To equip a 1,000-strong global collaboration of women with a science background to lead, influence and contribute to policy and decision making as it informs the future of our planet within 10 years.
The inaugural group of 76 women set sail for Antarctica last December for a three-week excursion, which focused on teaching them how to magnify their research findings beyond the scientific community.
Homeward Bound is filling a void for women in the sciences, participant Heidi Steltzer tells Bustle. Steltzer, who is a climate scientist, points to how her undergraduate program was close to 60 percent female, but at every level of advancement in her education and career, those numbers have dwindled.
"You have your group of friends that you made early, but it doesn't keep getting replenished," Steltzer says. "I have a lot of male colleagues who are incredible and very supportive, but there's something different about having women to talk through some of the career-work balance and desire for impact challenges."
On social media, Homeward Bound talks a lot about encouraging women to "find your voice." Steltzer says that what motivated her to apply to the program was to find her own voice for connect the research she is doing to real-world action.
"I can see that the science isn’t being used by society. We're not seeing the changes that need to take place, the actions that need to take place to minimize harm to more people," Steltzer says. "I wanted to understand better where and how I can have greater influence on the world."
Scientists are not given the training to work outside of their research, which Steltzer says stunts what they are able to do with their work. According to her, they don't receive sufficient leadership training, and they aren't trained or directed on how to effectively communicate their findings to a non-scientific audience.
"There’s a set of skills that I haven’t been taught as a scientist that are key to any endeavor where you want to have more impact," Steltzer says. "And for me, it's wanting to have the science have greater impact."
The choice to go to Antarctica wasn't just a cursory decision. One of the reasons for going to Antarctica, besides its beauty and inspirational landscapes, Steltzer says, was to push the women out of their comfort zones.
Being in such an environment really allowed the women to intensely bond in the kind of way that comes from sharing a unique experience in a remote location. "It gives you the time to focus more on getting to know each other, on what were learning and on incredibly meaningful conversations," Steltzer says. "One of the best things that happened on the trip, even moreso after the trip, is the discussions I've had with the women I've met."

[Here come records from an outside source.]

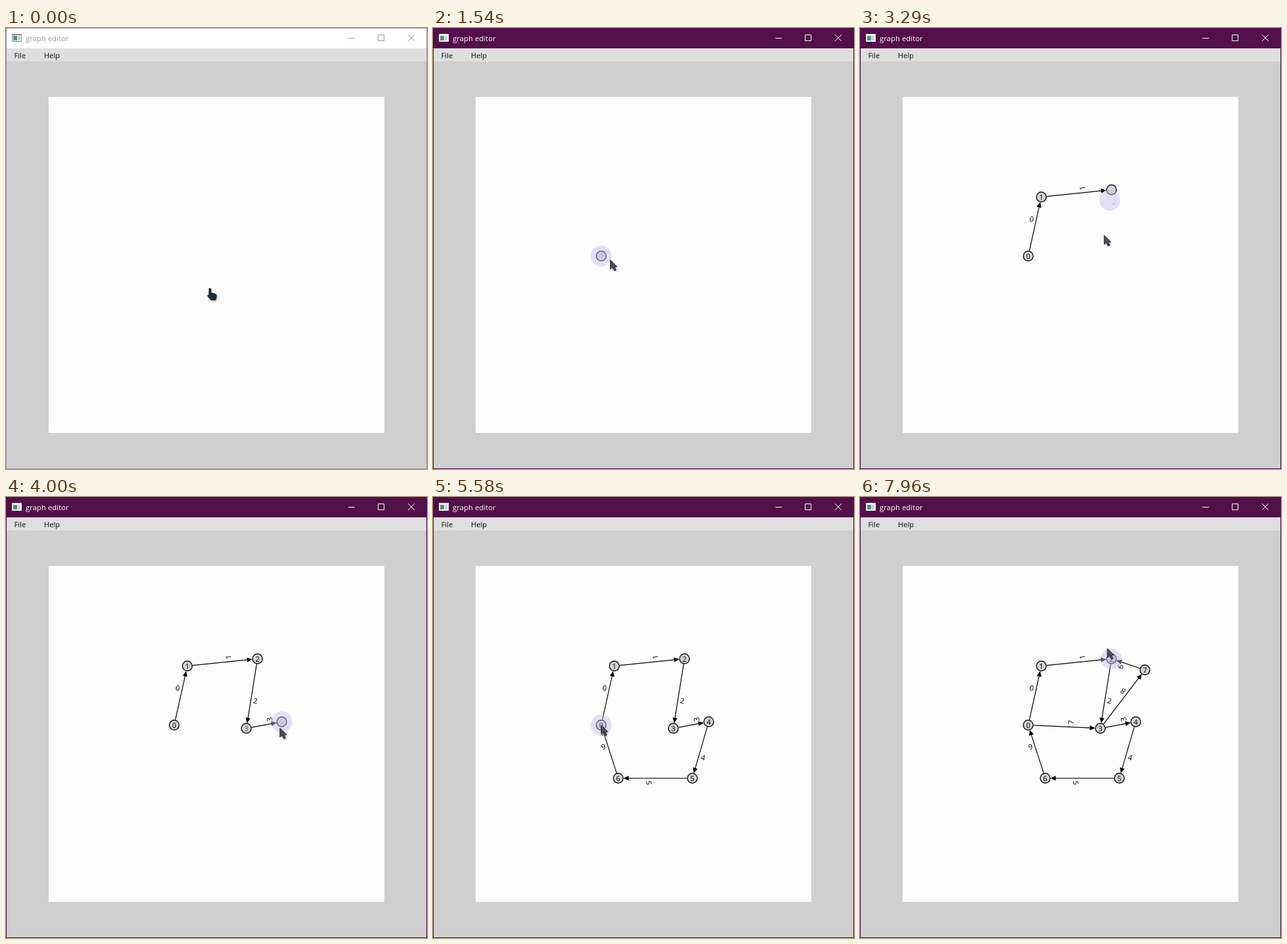
An HTML page with a canvas for the animation above (8000 ms loop, 642x672 px).

```html
<!DOCTYPE html>
<html lang="en">
<head>
<meta charset="utf-8">
<title>graph editor</title>
<style>
html, body { margin: 0; width: 642px; height: 672px; overflow: hidden; }
canvas { display: block; }
</style>
</head>
<body>
<canvas id="stage" width="642" height="672"></canvas>
<script>
const ctx = document.getElementById('stage').getContext('2d');
const LOOP = 8000, ACTIVATE = 420, LAG = 90;
const FONT = '"Open Sans", "Noto Sans", sans-serif';
const TITLE = '#520f49';

const nodes = [
  [256, 347], [276, 257], [383, 246], [366, 352],
  [420, 342], [395, 428], [282, 428], [434, 263]
].map(([x, y]) => ({ x, y, born: Infinity }));
nodes[0].born = 1440;

// The graph is drawn in one walk; each drag takes half the time until the next one
const walk = [0, 1, 2, 3, 4, 5, 6, 0, 3, 7, 2];
const departures = [1950, 2750, 3140, 3640, 3970, 4270, 4760, 5760, 6370, 7000, 7660];
const edges = walk.slice(1).map((to, i) => {
  const start = departures[i], stop = (start + departures[i + 1]) / 2;
  const node = nodes[to];
  node.born = Math.min(node.born, stop + LAG + 60);
  return { from: nodes[walk[i]], to: node, start, stop };
});

// Pointer moves: start, stop, x, y
const moves = [
  [300, 850, 448, 378], [1040, 1360, 256, 347], [1455, 1540, 270, 353], [1700, 1830, 256, 347],
  ...edges.map(e => [e.start, e.stop, e.to.x, e.to.y]),
  [7870, 8000, 375, 226]
];

const clamp = v => Math.max(0, Math.min(1, v));
const smooth = v => v * v * (3 - 2 * v);

function pointer(t) {
  let x = 309, y = 396;
  for (const [start, stop, toX, toY] of moves) {
    const k = smooth(clamp((t - start) / (stop - start)));
    x += (toX - x) * k;
    y += (toY - y) * k;
  }
  return [x, y];
}

function rect(color, x, y, w, h) {
  ctx.fillStyle = color;
  ctx.fillRect(x, y, w, h);
}

function disc(color, x, y, r) {
  ctx.fillStyle = color;
  ctx.beginPath();
  ctx.arc(x, y, r, 0, Math.PI * 2);
  ctx.fill();
}

function text(str, x, y, size, color, align = 'left') {
  ctx.font = `500 ${size}px ${FONT}`;
  ctx.textAlign = align;
  ctx.fillStyle = color;
  ctx.fillText(str, x, y);
}

function drawWindow(active) {
  const ink = active ? '#fff' : '#999';
  rect('#cfcfcf', 0, 0, 642, 672);
  rect(active ? TITLE : '#fff', 0, 0, 642, 31);
  rect('#dfdfdf', 0, 31, 642, 20);
  rect('#fdfdfd', 65, 105, 512, 512);

  // Title icon
  rect(active ? '#eee' : '#888', 9, 9, 15, 12);
  rect('#f8f8f8', 10, 11, 13, 9);
  rect('#4f8f80', 11, 12, 6, 7);
  rect('#c4d4d0', 18, 12, 4, 7);

  text('graph editor', 30, 20, 11.4, ink);
  text('File', 12.5, 46, 11.2, '#111');
  text('Help', 58, 46, 11.2, '#111');

  ctx.strokeStyle = ink;
  ctx.lineWidth = 1;
  ctx.beginPath();
  ctx.moveTo(522, 15.5);
  ctx.lineTo(532, 15.5);
  ctx.rect(567.5, 10.5, 9, 9);
  ctx.moveTo(613, 10);
  ctx.lineTo(623, 20);
  ctx.moveTo(623, 10);
  ctx.lineTo(613, 20);
  ctx.stroke();

  ctx.strokeStyle = active ? TITLE : '#999';
  ctx.strokeRect(0.5, 0.5, 641, 671);
}

// Drawn in a frame whose x axis runs along the edge
function drawEdge({ from, start, stop }, label, t) {
  const alpha = clamp((t - start - LAG) / 200);
  if (!alpha) return;
  const [x, y] = pointer(Math.min(t - LAG, stop));
  const dx = x - from.x, dy = y - from.y, len = Math.hypot(dx, dy);
  ctx.save();
  ctx.globalAlpha = alpha;
  ctx.translate(from.x, from.y);
  ctx.rotate(Math.atan2(dy, dx));
  if (len > 17) {
    const tip = len - 8;
    ctx.strokeStyle = ctx.fillStyle = '#000';
    ctx.lineWidth = 1.2;
    ctx.beginPath();
    ctx.moveTo(8, 0);
    ctx.lineTo(tip - 1, 0);
    ctx.stroke();
    ctx.beginPath();
    ctx.moveTo(tip, 0);
    ctx.lineTo(tip - 8, -3.7);
    ctx.lineTo(tip - 8, 3.7);
    ctx.fill();
  }
  ctx.translate(len / 2 + 10, -7);
  ctx.rotate(-Math.PI / 2);
  text(label, 0, 4, 11.3, '#000', 'center');
  ctx.restore();
}

function drawNode({ x, y, born }, label, t) {
  if (t < born) return;
  disc('#111', x, y, 8.2);
  disc('#d3d3d3', x, y, 6.8);
  ctx.globalAlpha = clamp((t - born - 200) / 450);
  text(label, x, y + 4, 11.3, '#000', 'center');
  ctx.globalAlpha = 1;
}

const arrow = new Path2D('M0 0V14L3.4 11L6 16.5L8.5 15.3L6 10.2H10Z');
const hand = new Path2D('M0 1Q1.5-1 3 1V7L9 8.5Q12 9 11.5 12L10 18H3L-2 12Q-2.5 9.5 0 11Z');

function drawCursor(shape, fill, x, y) {
  ctx.save();
  ctx.translate(x, y);
  ctx.shadowColor = '#b4b4c4';
  ctx.shadowBlur = 3;
  ctx.shadowOffsetX = ctx.shadowOffsetY = 2;
  ctx.fillStyle = fill;
  ctx.fill(shape);
  ctx.shadowColor = 'transparent';
  ctx.strokeStyle = '#22262f';
  ctx.lineWidth = 1;
  ctx.stroke(shape);
  ctx.restore();
}

function draw(now) {
  const t = now % LOOP, active = t >= ACTIVATE;
  drawWindow(active);
  ctx.save();
  ctx.translate(0.5, 0.5);
  edges.forEach((e, i) => drawEdge(e, i, t));
  nodes.forEach((n, i) => drawNode(n, i, t));
  if (active) {
    disc('rgba(190,188,240,0.45)', ...pointer(t - LAG), 16);
    drawCursor(arrow, '#4c505c', ...pointer(t));
  } else {
    drawCursor(hand, '#1f2d3c', ...pointer(t));
  }
  ctx.restore();
  requestAnimationFrame(draw);
}
requestAnimationFrame(draw);
</script>
</body>
</html>
```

While science is a very competitive field, one of the great things about this program is that it teaches women to work collaboratively on projects, even across disciplines of science, explains Steltzer.

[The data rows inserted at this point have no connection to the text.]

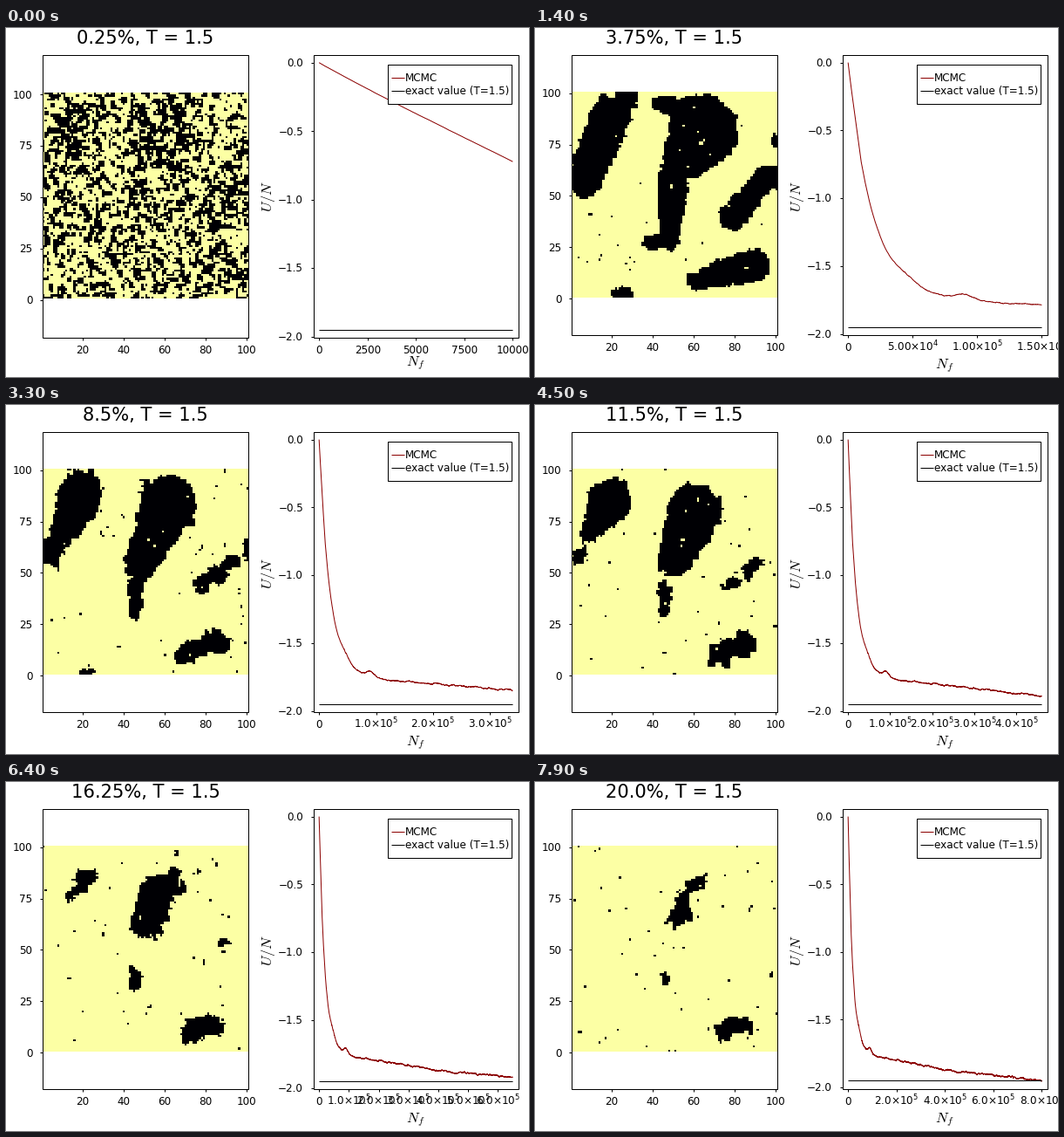
These frames come from a looping animation (600 px wide and 400 px high, 8 s). A matplotlib script:

```python
import math
import random

import matplotlib.pyplot as plt
import numpy as np
from matplotlib.animation import FuncAnimation
from matplotlib.colors import ListedColormap
from matplotlib.patches import Rectangle

FRAMES, SIZE, TEMP = 80, 100, 1.5
EXACT = -1.9509
LEFT, RIGHT, TOP = (42, 277.5), (352.5, 588), 30.5
CMAP = ListedColormap(["#000004", "#fcffa4"])

plt.rcParams["font.family"] = "DejaVu Sans"

# ---- black domains: tapered strokes in lattice units at a few times ----
gx, gy = (g.ravel() for g in np.meshgrid(*[np.arange(1.0, SIZE + 1)] * 2))


def stroke(x0, y0, r0, x1, y1, r1):
    """Signed distance to a stroke, positive inside."""
    dx, dy = x1 - x0, y1 - y0
    t = np.clip(((gx - x0) * dx + (gy - y0) * dy) / (dx * dx + dy * dy), 0, 1)
    return r0 + (r1 - r0) * t - np.hypot(gx - x0 - t * dx, gy - y0 - t * dy)


times, fields = [], []


def key(time, *strokes):
    times.append(time)
    fields.append(np.max(strokes, 0) if strokes else np.full(gx.size, -5.0))


key(14,
    stroke(23, 97, 9.5, 7, 58, 9),
    stroke(64, 81, 18, 52, 62, 9),
    stroke(50, 58, 8, 48, 28, 4.5),
    stroke(38, 27, 3.5, 46, 29, 3),
    stroke(43, 95, 4, 62, 91, 7),
    stroke(95, 59, 6, 79, 40, 7),
    stroke(61, 9, 5, 89, 16, 8),
    stroke(16, -1, 4, 25, 0, 6),
    stroke(100, 78, 3, 101, 75, 3))
key(24,
    stroke(19, 94, 10, 5, 57, 6),
    stroke(60, 85, 14, 51, 60, 9),
    stroke(49, 58, 8, 44, 30, 3),
    stroke(80, 48, 4, 98, 57, 5),
    stroke(68, 8, 4, 83, 18, 7),
    stroke(19, 0, 2, 23, 0, 3))
key(33,
    stroke(19, 85, 12.5, 9, 66, 5),
    stroke(-1, 63, 4, 4, 58, 2),
    stroke(62, 84, 13, 48, 54, 8),
    stroke(98, 65, 2, 101, 65, 3))
key(45,
    stroke(18, 83, 11, 9, 70, 4),
    stroke(60, 78, 14, 52, 58, 9))
key(64,
    stroke(14, 76, 2, 17, 79, 2),
    stroke(55, 77, 8, 49, 63, 6))
key(79)


def shape_at(k):
    if k <= times[0]:
        return fields[0]
    i = max(j for j in range(len(times) - 1) if times[j] <= k)
    w = (k - times[i]) / (times[i + 1] - times[i])
    return (1 - w) * fields[i] + w * fields[i + 1]


def simulate():
    """Single-flip Metropolis, one sweep per frame, steered near domain walls."""
    rng = random.Random(4)
    n = SIZE * SIZE
    spin = [-1 if rng.random() < 0.46 + 0.05 * math.tanh(d / 4) else 1
            for d in fields[0]]
    near = [(r * SIZE + (c + 1) % SIZE, r * SIZE + (c - 1) % SIZE,
             (r + 1) % SIZE * SIZE + c, (r - 1) % SIZE * SIZE + c)
            for r in range(SIZE) for c in range(SIZE)]
    out = []
    for k in range(FRAMES):
        d = shape_at(k)
        reach = 4 + 30 * math.exp(-k / 6)
        pull = 0.15 + 1.05 * min(1, k / 7)
        h = (-pull * np.tanh(d) * np.exp(-(d / reach) ** 2)).tolist()
        for _ in range(n):
            i = int(rng.random() * n)
            a, b, c, e = near[i]
            cost = 2 * spin[i] * (spin[a] + spin[b] + spin[c] + spin[e] + h[i])
            if cost <= 0 or rng.random() < math.exp(-cost / TEMP):
                spin[i] = -spin[i]
        out.append(np.array(spin).reshape(SIZE, SIZE))
    return out


# ---- energy per site, time in units of 10^4 flips ----
PER = 100


def bump(t, mid, width):
    return np.exp(-((t - mid) / width) ** 2)


def energy_curve():
    t = np.arange(FRAMES * PER + 1) / PER
    drop = 1.7 * (1 - np.exp(-t / 1.85)) + 0.01225 * t ** 0.693
    drop -= 0.15 * t * np.maximum(0, 1 - t)
    drop += 0.015 * bump(t, 42, 14) - 0.033 * (bump(t, 4.6, 1.1) + bump(t, 8.9, 0.9))
    kicks = np.random.default_rng(2).normal(0, 0.0007, t.size)
    wobble = np.zeros(t.size)
    for i in range(1, t.size):
        wobble[i] = 0.985 * wobble[i - 1] + kicks[i]
    return t, wobble * np.minimum(1, 0.4 + t / 10) - drop


flips, energy = energy_curve()
lattice = simulate()


# ---- axis ticks ----
def tick_step(top):
    """Step with the best mix of count, coverage and roundness."""
    best = (-1, 0)
    mag = 10 ** math.floor(math.log10(top))
    for unit in (mag / 10, mag):
        for q, nice in ((1, 1), (5, .9), (2.5, .5), (2, .7), (3, .2)):
            step = q * unit
            n = int(1.03 * top / step + 1e-9) + 1
            if 4 <= n <= 8:
                score = ((1 - abs(n - 5) / 5) / 4 + nice / 4
                         + 0.5 * 1.06 * top / ((n - 1) * step))
                if score > best[0] + 1e-9:
                    best = (score, step)
    return best[1]


def x_ticks(top):
    step = tick_step(top)
    vals = [i * step for i in range(int(1.03 * top / step + 1e-9) + 1)]
    if vals[-1] <= 10000:
        return [(v, f"{v:.0f}") for v in vals]
    parts = [(v, math.floor(math.log10(v) + 1e-9)) for v in vals[1:]]
    mants = [v / 10 ** e for v, e in parts]
    digits = next(d for d in range(4)
                  if all(abs(round(m, d) - m) < 1e-9 for m in mants)) + 1
    return [(0, "0")] + [(v, rf"${m:.{digits}f}{{\times}}10^{{{e}}}$")
                         for (v, e), m in zip(parts, mants)]


# ---- drawing, in pixels from the top left ----
fig = plt.figure(figsize=(6, 4), dpi=100, facecolor="white")
ax = fig.add_axes([0, 0, 1, 1])


def line(x, y, color="black", z=3):
    ax.plot(x, y, color=color, lw=0.72, zorder=z, solid_capstyle="butt")


def label(x, y, s, px=12, ha="center", va="baseline", math_font="dejavusans", **kw):
    ax.text(x, y, s, fontsize=px * 0.72, ha=ha, va=va, zorder=6,
            math_fontfamily=math_font, **kw)


def box(x0, x1, y0, y1, fill="none", z=4):
    ax.add_patch(Rectangle((x0, y0), x1 - x0, y1 - y0, fc=fill, ec="black",
                           lw=0.72, zorder=z))


def x_tick(x, bottom, s):
    line([x, x], [bottom, bottom + 3])
    label(x, bottom + 18.4, s)


def y_tick(left, y, s):
    line([left - 3, left], [y, y])
    label(left - 11.5, y + 4.4, s, ha="right")


def draw_lattice(k, bottom):
    x0, x1 = LEFT
    cell = (x1 - x0) / SIZE
    mid = (TOP + bottom) / 2
    half = SIZE / 2 * cell
    ax.imshow(lattice[k], cmap=CMAP, vmin=-1, vmax=1, origin="lower", aspect="auto",
              interpolation="nearest", extent=(x0, x1, mid + half, mid - half), zorder=1)
    box(x0, x1, TOP, bottom)
    for v in range(20, 101, 20):
        x_tick(x0 + (v - 0.5) * cell, bottom, str(v))
    for v in range(0, 101, 25):
        y_tick(x0, mid + (50.5 - v) * cell, str(v))
    label(160, 18.5, f"{(k + 1) * 0.25}%, T = {TEMP}", 21)


def draw_energy(k, bottom):
    x0, x1 = RIGHT
    n = (k + 1) * PER + 1
    top = (k + 1) * 10000
    u = energy[:n]
    high, low = u.max(), min(u.min(), EXACT)
    per_unit = (bottom - TOP) / (1.06 * (high - low))

    def to_x(v):
        return x0 + (v / top + 0.03) / 1.06 * (x1 - x0)

    def to_y(v):
        return TOP + (high - v) * per_unit + 0.03 / 1.06 * (bottom - TOP)

    line(to_x(flips[:n] * 10000), to_y(u), "darkred", 2)
    line([to_x(0), to_x(top)], [to_y(EXACT)] * 2)
    box(x0, x1, TOP, bottom)
    for v, s in x_ticks(top):
        x_tick(to_x(v), bottom, s)
    for i in range(5):
        y_tick(x0, to_y(-i / 2), ("\u2212" if i else "") + f"{i / 2:.1f}")

    box(438, 580, 41.5, 87, "white", 5)
    for y, color, s in ((57, "darkred", "MCMC"), (72, "black", "exact value (T=1.5)")):
        line([442, 456.5], [y, y], color, 6)
        label(458, y + 4.4, s, ha="left")
    label(459, 390 if k else 387.5, "$N_f$", 16.5, ha="left", math_font="cm")
    label(301, 193, "$U/N$", 16.5, va="center", math_font="cm", rotation=90)


def draw(k):
    ax.clear()
    ax.set_axis_off()
    # power labels are taller, so the panels shrink once they appear
    bottom = 352 if k else 355
    draw_lattice(k, bottom)
    draw_energy(k, bottom)
    ax.set_xlim(0, 600)
    ax.set_ylim(400, 0)
    return []


anim = FuncAnimation(fig, draw, frames=FRAMES, interval=100, repeat=True,
                     repeat_delay=0, init_func=lambda: [])
plt.show()
```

"How do we create a culture of leadership where we’re really looking to foster strength in ourselves, but also in others?" Steltzer says. "We recognize that there needs to be collaboration and inclusiveness. And I think that women tend to act in those ways as leaders, and so increasing the number of women in leadership positions increases that dynamic."

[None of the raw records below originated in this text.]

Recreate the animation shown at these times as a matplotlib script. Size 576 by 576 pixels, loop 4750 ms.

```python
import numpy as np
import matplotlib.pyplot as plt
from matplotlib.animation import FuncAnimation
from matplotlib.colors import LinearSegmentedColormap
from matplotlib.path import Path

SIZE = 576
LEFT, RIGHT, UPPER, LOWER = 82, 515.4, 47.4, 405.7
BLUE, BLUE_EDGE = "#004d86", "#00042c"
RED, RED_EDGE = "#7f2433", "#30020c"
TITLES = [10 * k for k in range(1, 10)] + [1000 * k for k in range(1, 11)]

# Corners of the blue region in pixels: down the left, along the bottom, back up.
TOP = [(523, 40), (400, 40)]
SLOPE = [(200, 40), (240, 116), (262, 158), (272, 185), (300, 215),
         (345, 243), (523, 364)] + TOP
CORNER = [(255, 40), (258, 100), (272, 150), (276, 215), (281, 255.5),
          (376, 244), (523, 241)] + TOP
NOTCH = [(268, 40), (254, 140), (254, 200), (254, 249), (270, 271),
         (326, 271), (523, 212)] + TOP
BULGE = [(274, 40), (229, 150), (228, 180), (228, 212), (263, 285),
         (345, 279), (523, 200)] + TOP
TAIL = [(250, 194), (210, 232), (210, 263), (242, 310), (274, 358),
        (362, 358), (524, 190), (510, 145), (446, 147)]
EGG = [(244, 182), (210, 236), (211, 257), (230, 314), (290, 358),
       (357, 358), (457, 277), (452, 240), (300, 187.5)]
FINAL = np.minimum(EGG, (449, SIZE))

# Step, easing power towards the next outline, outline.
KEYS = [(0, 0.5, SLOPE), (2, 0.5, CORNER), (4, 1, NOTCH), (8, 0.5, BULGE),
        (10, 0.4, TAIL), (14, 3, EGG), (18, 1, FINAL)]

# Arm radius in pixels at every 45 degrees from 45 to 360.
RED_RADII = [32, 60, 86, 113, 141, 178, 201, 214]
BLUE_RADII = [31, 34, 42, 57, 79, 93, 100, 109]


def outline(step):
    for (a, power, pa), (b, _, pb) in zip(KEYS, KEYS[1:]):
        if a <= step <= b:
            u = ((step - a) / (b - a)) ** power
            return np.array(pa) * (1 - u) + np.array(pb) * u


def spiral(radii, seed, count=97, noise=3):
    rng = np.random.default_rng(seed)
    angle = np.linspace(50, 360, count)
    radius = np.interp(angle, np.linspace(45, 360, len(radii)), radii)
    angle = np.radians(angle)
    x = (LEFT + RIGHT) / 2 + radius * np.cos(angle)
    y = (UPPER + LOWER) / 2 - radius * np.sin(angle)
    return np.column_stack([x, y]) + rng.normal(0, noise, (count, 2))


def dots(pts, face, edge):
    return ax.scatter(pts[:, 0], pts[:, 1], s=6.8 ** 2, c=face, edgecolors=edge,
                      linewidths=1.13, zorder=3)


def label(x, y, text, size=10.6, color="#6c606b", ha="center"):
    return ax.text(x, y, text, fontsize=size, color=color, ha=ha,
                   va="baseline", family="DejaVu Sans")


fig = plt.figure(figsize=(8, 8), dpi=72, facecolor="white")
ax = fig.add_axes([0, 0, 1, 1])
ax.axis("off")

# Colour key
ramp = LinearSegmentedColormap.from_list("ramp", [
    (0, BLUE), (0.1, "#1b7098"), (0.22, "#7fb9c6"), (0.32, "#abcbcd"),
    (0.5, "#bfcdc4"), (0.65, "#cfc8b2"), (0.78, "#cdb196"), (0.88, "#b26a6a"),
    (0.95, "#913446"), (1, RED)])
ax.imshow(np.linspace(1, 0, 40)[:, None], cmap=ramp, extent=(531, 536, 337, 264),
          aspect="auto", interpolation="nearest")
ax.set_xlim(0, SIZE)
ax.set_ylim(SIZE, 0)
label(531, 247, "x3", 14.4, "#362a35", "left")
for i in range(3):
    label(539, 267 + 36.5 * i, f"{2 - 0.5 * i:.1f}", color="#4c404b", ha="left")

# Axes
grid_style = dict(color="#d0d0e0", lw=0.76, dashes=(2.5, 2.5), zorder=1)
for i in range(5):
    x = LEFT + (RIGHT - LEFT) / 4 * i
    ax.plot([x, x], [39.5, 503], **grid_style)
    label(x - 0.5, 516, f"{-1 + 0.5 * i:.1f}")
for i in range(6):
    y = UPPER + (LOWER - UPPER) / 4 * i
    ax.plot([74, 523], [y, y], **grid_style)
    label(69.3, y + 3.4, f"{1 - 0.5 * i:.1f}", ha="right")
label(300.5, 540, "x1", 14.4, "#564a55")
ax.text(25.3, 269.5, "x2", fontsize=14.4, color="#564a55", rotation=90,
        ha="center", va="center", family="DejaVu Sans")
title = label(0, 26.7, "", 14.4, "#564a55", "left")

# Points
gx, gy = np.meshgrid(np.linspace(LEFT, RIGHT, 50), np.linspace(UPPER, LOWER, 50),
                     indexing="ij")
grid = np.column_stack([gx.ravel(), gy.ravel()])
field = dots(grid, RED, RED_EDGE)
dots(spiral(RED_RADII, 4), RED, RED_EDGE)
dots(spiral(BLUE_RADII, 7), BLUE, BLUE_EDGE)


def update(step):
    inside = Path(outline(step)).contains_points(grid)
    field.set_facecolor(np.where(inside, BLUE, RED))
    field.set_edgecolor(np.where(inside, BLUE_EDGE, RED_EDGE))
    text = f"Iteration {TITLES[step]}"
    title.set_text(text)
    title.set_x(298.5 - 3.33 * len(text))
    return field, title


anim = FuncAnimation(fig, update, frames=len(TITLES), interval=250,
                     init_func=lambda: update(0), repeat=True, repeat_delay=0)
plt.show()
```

And the number of women to collaborate and network with will continue to grow over the next decade, with each new group that journeys to Antarctica with Homeward Bound. The inaugural group will help the newcomers when they join the program, continuing to expand the support network they started. But beyond that, participants are encouraged to create their own groups and programs to connect women in science. With each new foot that steps on the glacial ice, the reach of Homeward Bound will grow exponentially, and if all goes as planned, female scientists will continue to expand their influence in the STEM world.
"I feel like Homeward Bound gave me a sense of comfort to move forward boldly on something I've wanted to do for 20 years, but I felt constrained," Steltzer says. "It's easier to be bold when you have friends to be bold with."